It was interesting in the same CCC release it was noted there is a “growing biofuel market in Canada and strong global demand for canola in food, feed and low carbon fuel applications is also supporting value-added investments in Canada. Since 2021, approximately $2 billion of expanded canola processing capacity has been announced, creating jobs and economic opportunity.”
“Alongside the environmental benefits, using more canola here in Canada is a key opportunity to increase value-added processing and diversify our markets, increasing value to growers and the entire industry,” says Everson in the release.
It is interesting in the sense about the same time as the CCC release, the CFR announced a major canola crush plant for Saskatchewan was cancelled.
A U.S. company has cancelled plans to build a $350-million US canola-crushing plant in Saskatchewan.
U.S.-based Ceres Global Ag Corp. announced a project a roughly a year ago saying it was going to build a $350-million US canola-crushing plant at Northgate, about 275 kilometres south of Regina, near the U.S. border.
The facility would have created about 50 permanent jobs and processed 1.1 million tonnes of canola annually.
But in late June the company announced the project was off, at least for now due to inflationary pressures and shifting economic conditions.
Of course what can be positive for an industry, the CCR in this case for canola, doesn’t always translate into supportive news for individual company decisions.
Still, the CCR is seen as a positive step for renewable energy options.
Renewable Industries Canada (RICanada), for example welcomed the release of the final CFR in its own release, suggesting the document marked “a major milestone in Canada’s ongoing efforts to decarbonize transportation and combat climate change sustainably.”
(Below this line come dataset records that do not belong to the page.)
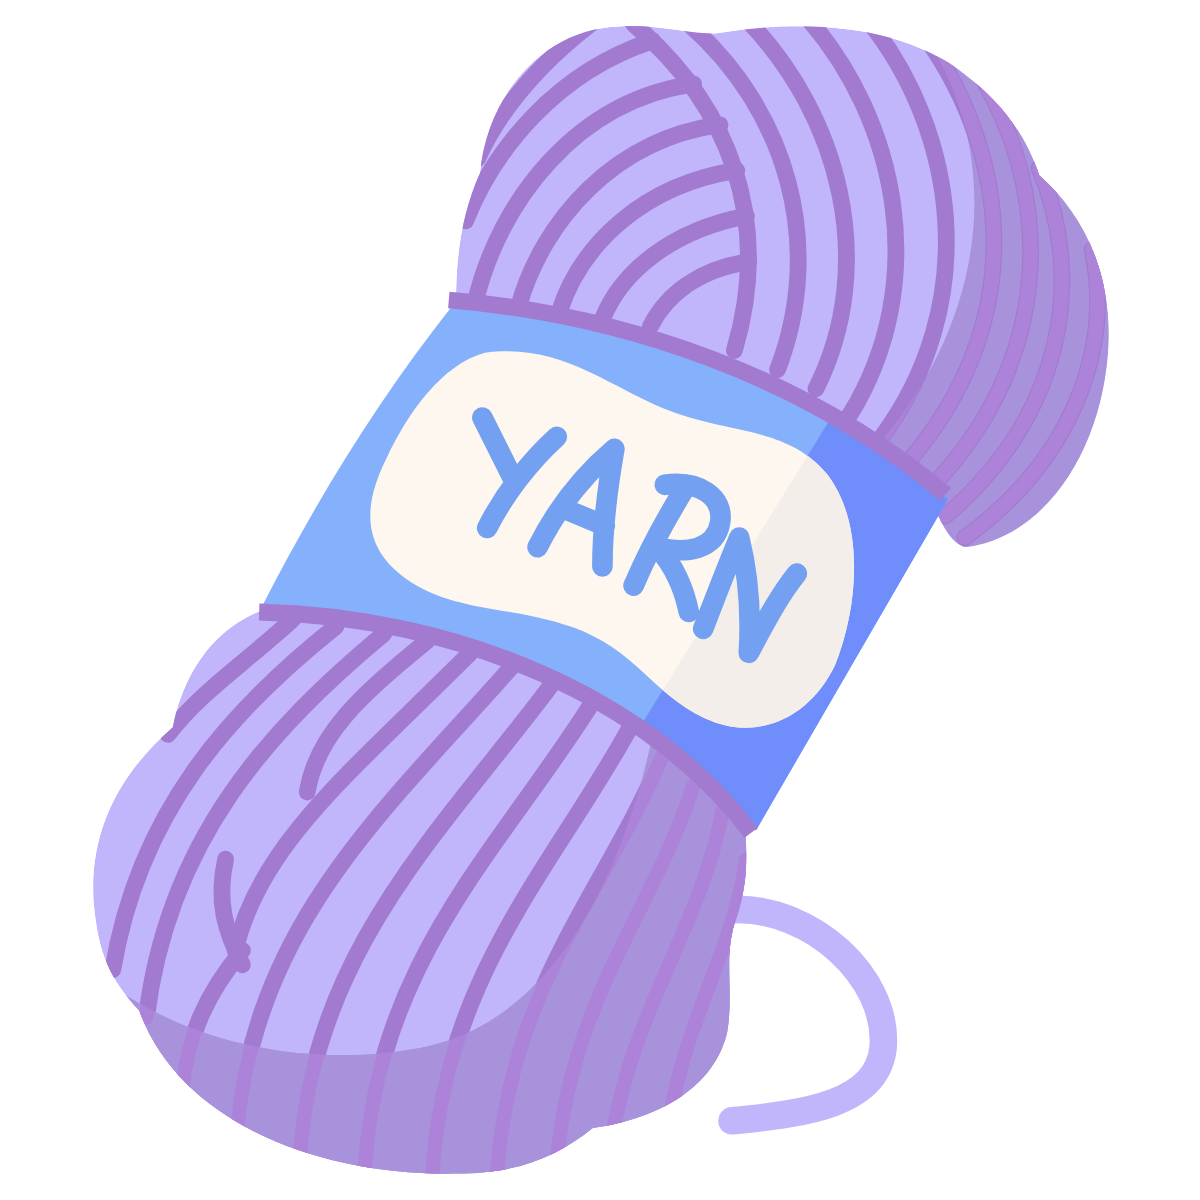
<!DOCTYPE html>
<html lang="en">
<head>
<meta charset="utf-8">
<title>Yarn skein</title>
<style>
  :root {
    --paper: #ffffff;
    --wool: #c1b5fc;
    --wool-shade: #a892dc;
    --strand: #a27bd1;
    --strand-shade: #ad83da;
    --sleeve: #85b0fb;
    --sleeve-shade: #6f8efb;
    --badge: #fef7ef;
    --badge-shade: #f3eee9;
    --ink: #74a0f2;
  }
  html, body { margin: 0; padding: 0; background: var(--paper); }
  body { width: 1200px; height: 1200px; overflow: hidden; }
  .skein { display: block; width: 1200px; height: 1200px; }
  .wool { fill: var(--wool); }
  .wool-shade { fill: var(--wool-shade); }
  .strands { fill: none; stroke: var(--strand); stroke-width: 7; stroke-linecap: round; }
  .strands-shaded { stroke: var(--strand-shade); stroke-width: 6; }
  .tail { fill: none; stroke: var(--wool); stroke-width: 11.5; stroke-linecap: round; }
  .sleeve { fill: var(--sleeve); }
  .sleeve-shade { fill: var(--sleeve-shade); }
  .sleeve-edge { fill: none; stroke: var(--strand); stroke-width: 7; }
  .badge { fill: var(--badge); }
  .badge-shade { fill: var(--badge-shade); }
  .lettering { fill: none; stroke: var(--ink); stroke-width: 8.6; stroke-linecap: round; stroke-linejoin: round; }
</style>
</head>
<body>
<svg class="skein" viewBox="0 0 500 500" role="img" aria-label="A skein of lilac yarn with a blue sleeve reading YARN">
  <defs>
    <path id="top-outline" d="M190 126 C190 104 193 88 200 72 C203 40 226 12 258 11 C274 10 286 14 298 14 C340 7 378 12 402 31 C419 44 428 58 433 73 C450 88 462 110 462 140 C461 186 436 224 402 228 C396 226 392 218 388 208 C330 160 260 134 190 126 Z"/>
    <path id="bottom-outline" d="M110 254 C88 262 76 282 72 303 C50 322 37 346 39 376 C41 398 46 408 58 421 C74 466 130 490 190 489 C216 489 232 482 247 470 C276 466 298 452 303 430 C306 412 301 398 307 382 C311 370 312 356 310 343 C270 290 190 256 110 254 Z"/>
    <path id="sleeve-outline" d="M188 128 C260 134 336 160 395 208 L315 346 C270 288 190 256 109 253 C132 208 158 166 188 128 Z"/>
    <path id="badge-outline" d="M202 147 C233 143 252 160 276 170 C302 181 328 177 345 198 C360 218 358 252 348 277 C338 298 318 308 298 301 C274 292 268 274 243 263 C216 252 190 256 169 241 C151 228 151 211 161 191 C170 172 184 152 202 147 Z"/>
    <path id="top-shade" d="M380 8 C414 50 421 124 362 190 L392 240 L480 240 L480 0 Z"/>
    <path id="bottom-shade" d="M30 397 C70 436 130 446 178 436 C232 424 262 362 274 296 L330 340 L320 500 L30 500 Z"/>
    <g id="top-strands">
      <path d="M264 10 C304 44 322 92 306 146"/>
      <path d="M194 92 C206 62 232 30 272 17"/>
      <path d="M198 126 C208 84 240 42 289 35"/>
      <path d="M216 128 C226 92 256 58 300 52"/>
      <path d="M233 130 C242 102 268 77 307 71"/>
      <path d="M251 133 C259 113 280 96 311 90"/>
      <path d="M271 136 C278 122 292 112 312 109"/>
      <path d="M199 66 C210 42 228 24 246 10"/>
      <path d="M287 10 C328 46 344 102 324 154"/>
      <path d="M311 8 C350 48 366 110 340 162"/>
      <path d="M336 7 C374 50 388 118 354 173"/>
      <path d="M362 9 C398 54 410 126 366 184"/>
      <path d="M386 16 C420 64 430 134 377 194"/>
      <path d="M410 34 C438 82 440 150 387 204"/>
      <path d="M433 70 C452 116 444 172 394 215"/>
      <path d="M455 104 C464 146 446 192 402 224"/>
    </g>
    <g id="bottom-strands">
      <path d="M122 258 C100 278 84 288 70 306"/>
      <path d="M140 261 C96 296 58 338 47 404"/>
      <path d="M160 264 C112 304 70 350 61 424"/>
      <path d="M178 267 C150 290 132 306 128 330"/>
      <path d="M196 272 C146 322 108 352 98 396"/>
      <path d="M94 358 C90 376 94 388 101 402"/>
      <path d="M101 396 C86 414 78 432 76 454"/>
      <path d="M213 278 C164 334 106 384 99 470"/>
      <path d="M230 285 C186 344 130 396 125 482"/>
      <path d="M246 294 C208 354 156 402 152 489"/>
      <path d="M262 304 C230 362 184 408 180 492"/>
      <path d="M276 315 C252 372 212 412 207 490"/>
      <path d="M289 327 C272 380 238 416 232 484"/>
      <path d="M301 338 C292 386 264 420 255 474"/>
      <path d="M311 358 C306 394 286 424 279 466"/>
    </g>
    <clipPath id="clip-top"><use href="#top-outline"/></clipPath>
    <clipPath id="clip-bottom"><use href="#bottom-outline"/></clipPath>
    <clipPath id="clip-top-shade"><use href="#top-shade"/></clipPath>
    <clipPath id="clip-bottom-shade"><use href="#bottom-shade"/></clipPath>
    <clipPath id="clip-sleeve"><use href="#sleeve-outline"/></clipPath>
    <clipPath id="clip-badge"><use href="#badge-outline"/></clipPath>
    <path id="sleeve-fold" d="M350 168 L266 304 L320 360 L410 210 Z"/>
  </defs>

  <path class="tail" d="M306 379 C338 378 370 407 368 436 C366 460 336 464 305 467"/>

  <g id="upper-wool" clip-path="url(#clip-top)">
    <use class="wool" href="#top-outline"/>
    <use class="wool-shade" href="#top-shade"/>
    <use class="strands" href="#top-strands"/>
    <g clip-path="url(#clip-top-shade)">
      <use class="strands strands-shaded" href="#top-strands"/>
    </g>
  </g>

  <g id="lower-wool" clip-path="url(#clip-bottom)">
    <use class="wool" href="#bottom-outline"/>
    <use class="wool-shade" href="#bottom-shade"/>
    <use class="strands" href="#bottom-strands"/>
    <g clip-path="url(#clip-bottom-shade)">
      <use class="wool-shade" href="#bottom-shade"/>
      <use class="strands strands-shaded" href="#bottom-strands"/>
    </g>
  </g>

  <g id="paper-sleeve">
    <use class="sleeve" href="#sleeve-outline"/>
    <g clip-path="url(#clip-sleeve)">
      <use class="sleeve-shade" href="#sleeve-fold"/>
    </g>
    <path class="sleeve-edge" d="M187 125 C260 131 336 157 394 206"/>
    <path class="sleeve-edge" d="M108 255 C190 257 270 290 313 347"/>
    <use class="badge" href="#badge-outline"/>
    <g clip-path="url(#clip-badge)">
      <use class="badge-shade" href="#sleeve-fold"/>
    </g>
    <g class="lettering" role="img" aria-label="YARN">
      <path id="letter-y" d="M201 174 L214 200 M232 182 C221 192 210 206 203 220"/>
      <path id="letter-a" d="M224 228 C232 212 243 198 256 187 C253 204 251 220 251 236 M235 212 L252 219"/>
      <path id="letter-r" d="M264 244 C270 230 277 217 285 204 M277 202 C291 200 302 207 300 218 C298 229 286 231 274 228 C281 236 285 245 287 255"/>
      <path id="letter-n" d="M293 262 C298 249 303 236 308 224 C312 240 313 256 312 272 C318 261 324 249 332 239"/>
    </g>
  </g>
</svg>
</body>
</html>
The release cited, biofuels being “an essential solution to climate change and smart climate policies that support innovation will pave the road to net zero biofuels. The CFR will be instrumental in sending a clear signal to investors that Canada is ready for more clean and more cost-effective low-carbon fuels, like ethanol and biomass-based diesel.”
Of course at present consumers, including farmers as they plant and spray and cut hay, are not as concerned about the source of fuel, or its environmental impact, as they are at the climbing prices.
It is important to be concerned about the world of tomorrow, but we must be able to afford the world of today, and when gas is more than $2 a litre that becomes increasingly a problem for many. If biofuels can reduce that cost, great, but if not the consumer will not see it as overly positive news.